↓↓↓

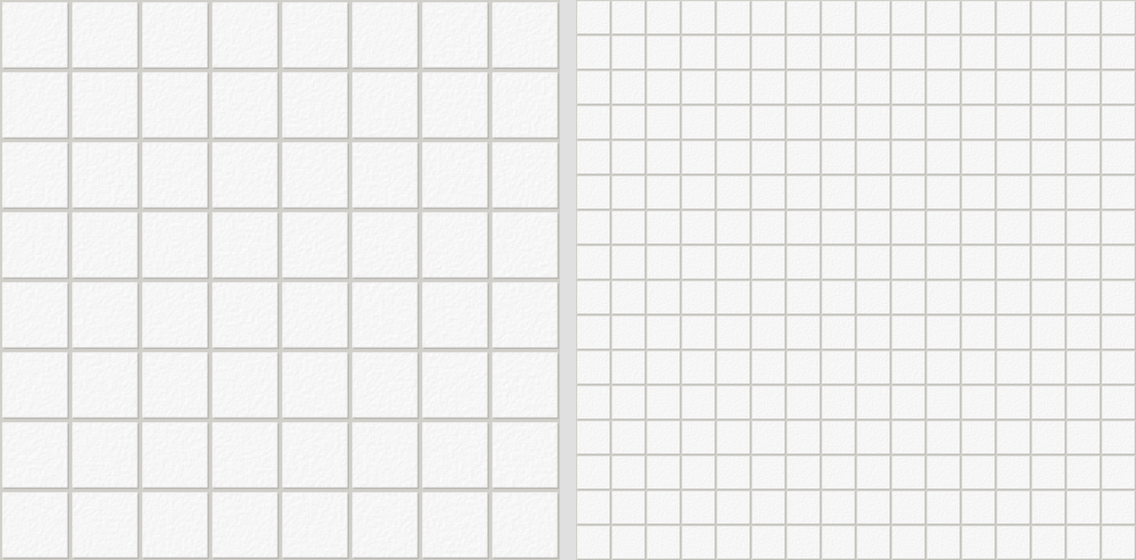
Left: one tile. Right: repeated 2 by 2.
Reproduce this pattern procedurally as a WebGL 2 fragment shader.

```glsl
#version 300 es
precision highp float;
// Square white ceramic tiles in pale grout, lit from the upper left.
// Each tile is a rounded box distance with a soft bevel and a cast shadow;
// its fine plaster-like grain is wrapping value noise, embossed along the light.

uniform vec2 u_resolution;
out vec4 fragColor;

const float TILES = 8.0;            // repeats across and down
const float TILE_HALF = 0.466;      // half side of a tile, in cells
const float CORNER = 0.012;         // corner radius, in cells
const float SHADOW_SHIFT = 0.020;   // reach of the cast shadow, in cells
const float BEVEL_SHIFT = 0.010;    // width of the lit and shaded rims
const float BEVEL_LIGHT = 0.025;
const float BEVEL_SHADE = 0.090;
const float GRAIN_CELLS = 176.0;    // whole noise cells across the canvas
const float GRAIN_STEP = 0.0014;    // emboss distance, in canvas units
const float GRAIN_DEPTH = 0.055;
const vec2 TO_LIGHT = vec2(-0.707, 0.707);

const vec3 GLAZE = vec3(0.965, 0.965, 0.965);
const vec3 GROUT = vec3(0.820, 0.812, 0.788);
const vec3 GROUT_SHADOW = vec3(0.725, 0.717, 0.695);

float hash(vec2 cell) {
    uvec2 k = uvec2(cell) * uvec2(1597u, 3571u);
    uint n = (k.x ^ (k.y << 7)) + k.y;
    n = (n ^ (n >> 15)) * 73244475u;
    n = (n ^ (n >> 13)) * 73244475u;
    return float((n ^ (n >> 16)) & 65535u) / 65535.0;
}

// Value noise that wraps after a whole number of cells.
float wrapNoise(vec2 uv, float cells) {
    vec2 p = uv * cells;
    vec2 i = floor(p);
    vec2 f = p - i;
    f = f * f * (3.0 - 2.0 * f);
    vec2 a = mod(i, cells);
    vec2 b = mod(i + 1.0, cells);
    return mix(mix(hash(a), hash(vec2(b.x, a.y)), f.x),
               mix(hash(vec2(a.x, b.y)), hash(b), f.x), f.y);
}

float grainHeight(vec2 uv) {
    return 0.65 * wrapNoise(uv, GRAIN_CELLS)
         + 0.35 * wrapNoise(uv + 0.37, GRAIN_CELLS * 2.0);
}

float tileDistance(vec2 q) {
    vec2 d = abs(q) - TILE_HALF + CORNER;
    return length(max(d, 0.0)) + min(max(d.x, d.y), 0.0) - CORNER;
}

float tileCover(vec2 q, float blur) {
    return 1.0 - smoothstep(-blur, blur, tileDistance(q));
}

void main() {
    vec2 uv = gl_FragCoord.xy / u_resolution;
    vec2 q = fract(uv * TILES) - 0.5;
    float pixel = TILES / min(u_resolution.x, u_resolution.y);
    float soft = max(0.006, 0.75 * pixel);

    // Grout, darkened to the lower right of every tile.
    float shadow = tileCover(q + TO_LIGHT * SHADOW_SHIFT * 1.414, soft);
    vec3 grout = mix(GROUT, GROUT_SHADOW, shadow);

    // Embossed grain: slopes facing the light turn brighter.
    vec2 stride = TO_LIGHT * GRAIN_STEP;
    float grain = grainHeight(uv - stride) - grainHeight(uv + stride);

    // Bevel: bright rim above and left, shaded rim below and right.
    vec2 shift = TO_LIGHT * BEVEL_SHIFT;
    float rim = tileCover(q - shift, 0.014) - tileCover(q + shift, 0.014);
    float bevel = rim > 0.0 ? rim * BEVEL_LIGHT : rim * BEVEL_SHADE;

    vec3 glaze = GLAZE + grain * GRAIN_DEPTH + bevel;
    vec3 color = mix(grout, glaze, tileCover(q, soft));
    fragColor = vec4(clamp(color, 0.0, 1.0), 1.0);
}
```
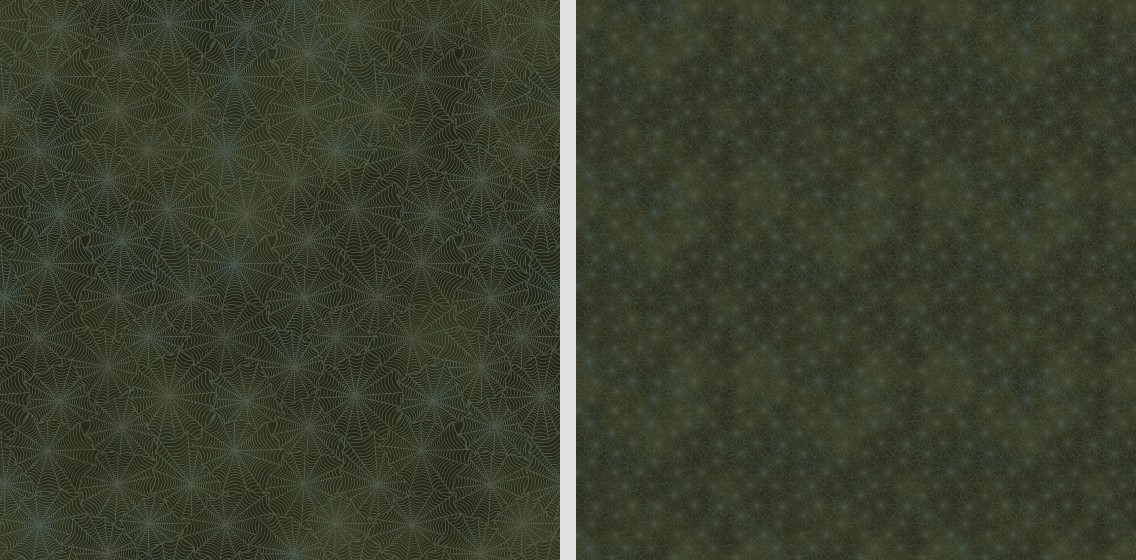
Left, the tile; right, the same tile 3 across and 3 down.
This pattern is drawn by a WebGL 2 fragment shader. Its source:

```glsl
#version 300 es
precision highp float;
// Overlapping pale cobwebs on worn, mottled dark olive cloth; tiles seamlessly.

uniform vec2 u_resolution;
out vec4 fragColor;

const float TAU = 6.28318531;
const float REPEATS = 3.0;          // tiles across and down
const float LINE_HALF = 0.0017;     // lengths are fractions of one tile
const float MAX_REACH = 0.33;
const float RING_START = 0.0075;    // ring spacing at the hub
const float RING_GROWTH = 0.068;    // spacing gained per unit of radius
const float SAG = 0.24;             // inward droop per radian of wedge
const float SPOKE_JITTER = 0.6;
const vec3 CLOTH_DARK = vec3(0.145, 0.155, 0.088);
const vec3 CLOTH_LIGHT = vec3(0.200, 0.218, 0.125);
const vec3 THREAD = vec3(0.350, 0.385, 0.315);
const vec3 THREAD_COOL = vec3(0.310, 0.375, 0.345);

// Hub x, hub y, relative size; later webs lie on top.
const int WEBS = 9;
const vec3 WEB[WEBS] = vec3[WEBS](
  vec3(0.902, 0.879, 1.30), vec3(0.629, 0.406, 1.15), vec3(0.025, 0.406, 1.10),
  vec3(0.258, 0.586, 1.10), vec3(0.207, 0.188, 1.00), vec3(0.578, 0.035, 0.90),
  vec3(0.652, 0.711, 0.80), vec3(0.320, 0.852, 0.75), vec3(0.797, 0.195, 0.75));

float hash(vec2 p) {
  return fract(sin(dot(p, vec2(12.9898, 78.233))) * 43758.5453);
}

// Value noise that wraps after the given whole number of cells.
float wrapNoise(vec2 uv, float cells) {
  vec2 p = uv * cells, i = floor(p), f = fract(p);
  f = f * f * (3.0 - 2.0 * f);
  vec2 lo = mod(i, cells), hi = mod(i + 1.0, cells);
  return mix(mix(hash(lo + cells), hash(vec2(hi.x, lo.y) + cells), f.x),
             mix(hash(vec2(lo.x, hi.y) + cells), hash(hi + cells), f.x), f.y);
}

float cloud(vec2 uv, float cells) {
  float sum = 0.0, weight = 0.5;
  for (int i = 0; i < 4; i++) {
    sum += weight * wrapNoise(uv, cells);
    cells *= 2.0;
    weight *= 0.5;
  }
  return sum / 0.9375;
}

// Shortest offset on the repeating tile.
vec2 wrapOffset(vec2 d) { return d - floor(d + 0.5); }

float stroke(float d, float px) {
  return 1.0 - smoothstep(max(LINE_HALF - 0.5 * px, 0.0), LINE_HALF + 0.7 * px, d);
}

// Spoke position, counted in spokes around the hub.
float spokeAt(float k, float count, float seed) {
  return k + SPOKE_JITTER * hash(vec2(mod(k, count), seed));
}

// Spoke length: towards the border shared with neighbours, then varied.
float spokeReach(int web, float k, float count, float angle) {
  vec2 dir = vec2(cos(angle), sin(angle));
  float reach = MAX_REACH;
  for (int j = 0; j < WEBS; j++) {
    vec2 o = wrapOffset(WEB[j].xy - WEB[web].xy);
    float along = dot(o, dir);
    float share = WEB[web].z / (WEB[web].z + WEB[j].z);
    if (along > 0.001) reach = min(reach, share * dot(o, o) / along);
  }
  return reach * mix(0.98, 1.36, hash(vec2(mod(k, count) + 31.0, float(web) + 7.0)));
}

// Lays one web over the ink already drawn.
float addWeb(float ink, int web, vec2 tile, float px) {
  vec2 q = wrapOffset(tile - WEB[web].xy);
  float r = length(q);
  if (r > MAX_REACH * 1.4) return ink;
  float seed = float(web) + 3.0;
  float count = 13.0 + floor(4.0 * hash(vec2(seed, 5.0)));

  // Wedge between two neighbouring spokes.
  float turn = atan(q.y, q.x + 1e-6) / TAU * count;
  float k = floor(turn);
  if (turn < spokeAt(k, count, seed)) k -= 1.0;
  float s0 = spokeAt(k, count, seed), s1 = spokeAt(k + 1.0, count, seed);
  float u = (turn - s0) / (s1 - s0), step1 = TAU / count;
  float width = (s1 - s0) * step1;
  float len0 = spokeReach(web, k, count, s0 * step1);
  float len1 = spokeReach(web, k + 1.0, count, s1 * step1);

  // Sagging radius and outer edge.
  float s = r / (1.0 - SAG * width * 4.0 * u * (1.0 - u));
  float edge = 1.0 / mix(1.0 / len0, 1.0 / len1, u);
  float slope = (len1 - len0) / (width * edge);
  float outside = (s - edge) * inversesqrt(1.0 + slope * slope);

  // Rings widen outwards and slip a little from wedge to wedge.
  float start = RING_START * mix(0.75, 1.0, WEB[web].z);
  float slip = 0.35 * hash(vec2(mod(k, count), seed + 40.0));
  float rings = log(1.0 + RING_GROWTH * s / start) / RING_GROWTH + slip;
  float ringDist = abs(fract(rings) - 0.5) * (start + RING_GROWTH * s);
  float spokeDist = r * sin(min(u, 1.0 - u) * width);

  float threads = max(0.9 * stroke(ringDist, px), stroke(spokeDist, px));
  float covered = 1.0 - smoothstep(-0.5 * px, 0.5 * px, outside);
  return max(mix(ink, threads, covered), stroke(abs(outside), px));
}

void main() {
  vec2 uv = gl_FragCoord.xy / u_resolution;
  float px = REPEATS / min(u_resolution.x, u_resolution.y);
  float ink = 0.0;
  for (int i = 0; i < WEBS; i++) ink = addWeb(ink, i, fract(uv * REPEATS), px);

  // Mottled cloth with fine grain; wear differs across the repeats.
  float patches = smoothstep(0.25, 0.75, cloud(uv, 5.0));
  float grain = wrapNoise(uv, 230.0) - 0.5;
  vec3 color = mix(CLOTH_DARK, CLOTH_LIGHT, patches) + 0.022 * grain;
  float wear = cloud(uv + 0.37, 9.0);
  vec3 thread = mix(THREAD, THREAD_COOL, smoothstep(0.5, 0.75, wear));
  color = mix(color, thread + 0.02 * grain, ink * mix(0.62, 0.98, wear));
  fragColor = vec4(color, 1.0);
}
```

↑↑↑

▶ **Problem requirements**:
Look through the listing and extract every line with "whole" in it.

▶ **Response**:
const float GRAIN_CELLS = 176.0;    // whole noise cells across the canvas
// Value noise that wraps after a whole number of cells.
// Value noise that wraps after the given whole number of cells.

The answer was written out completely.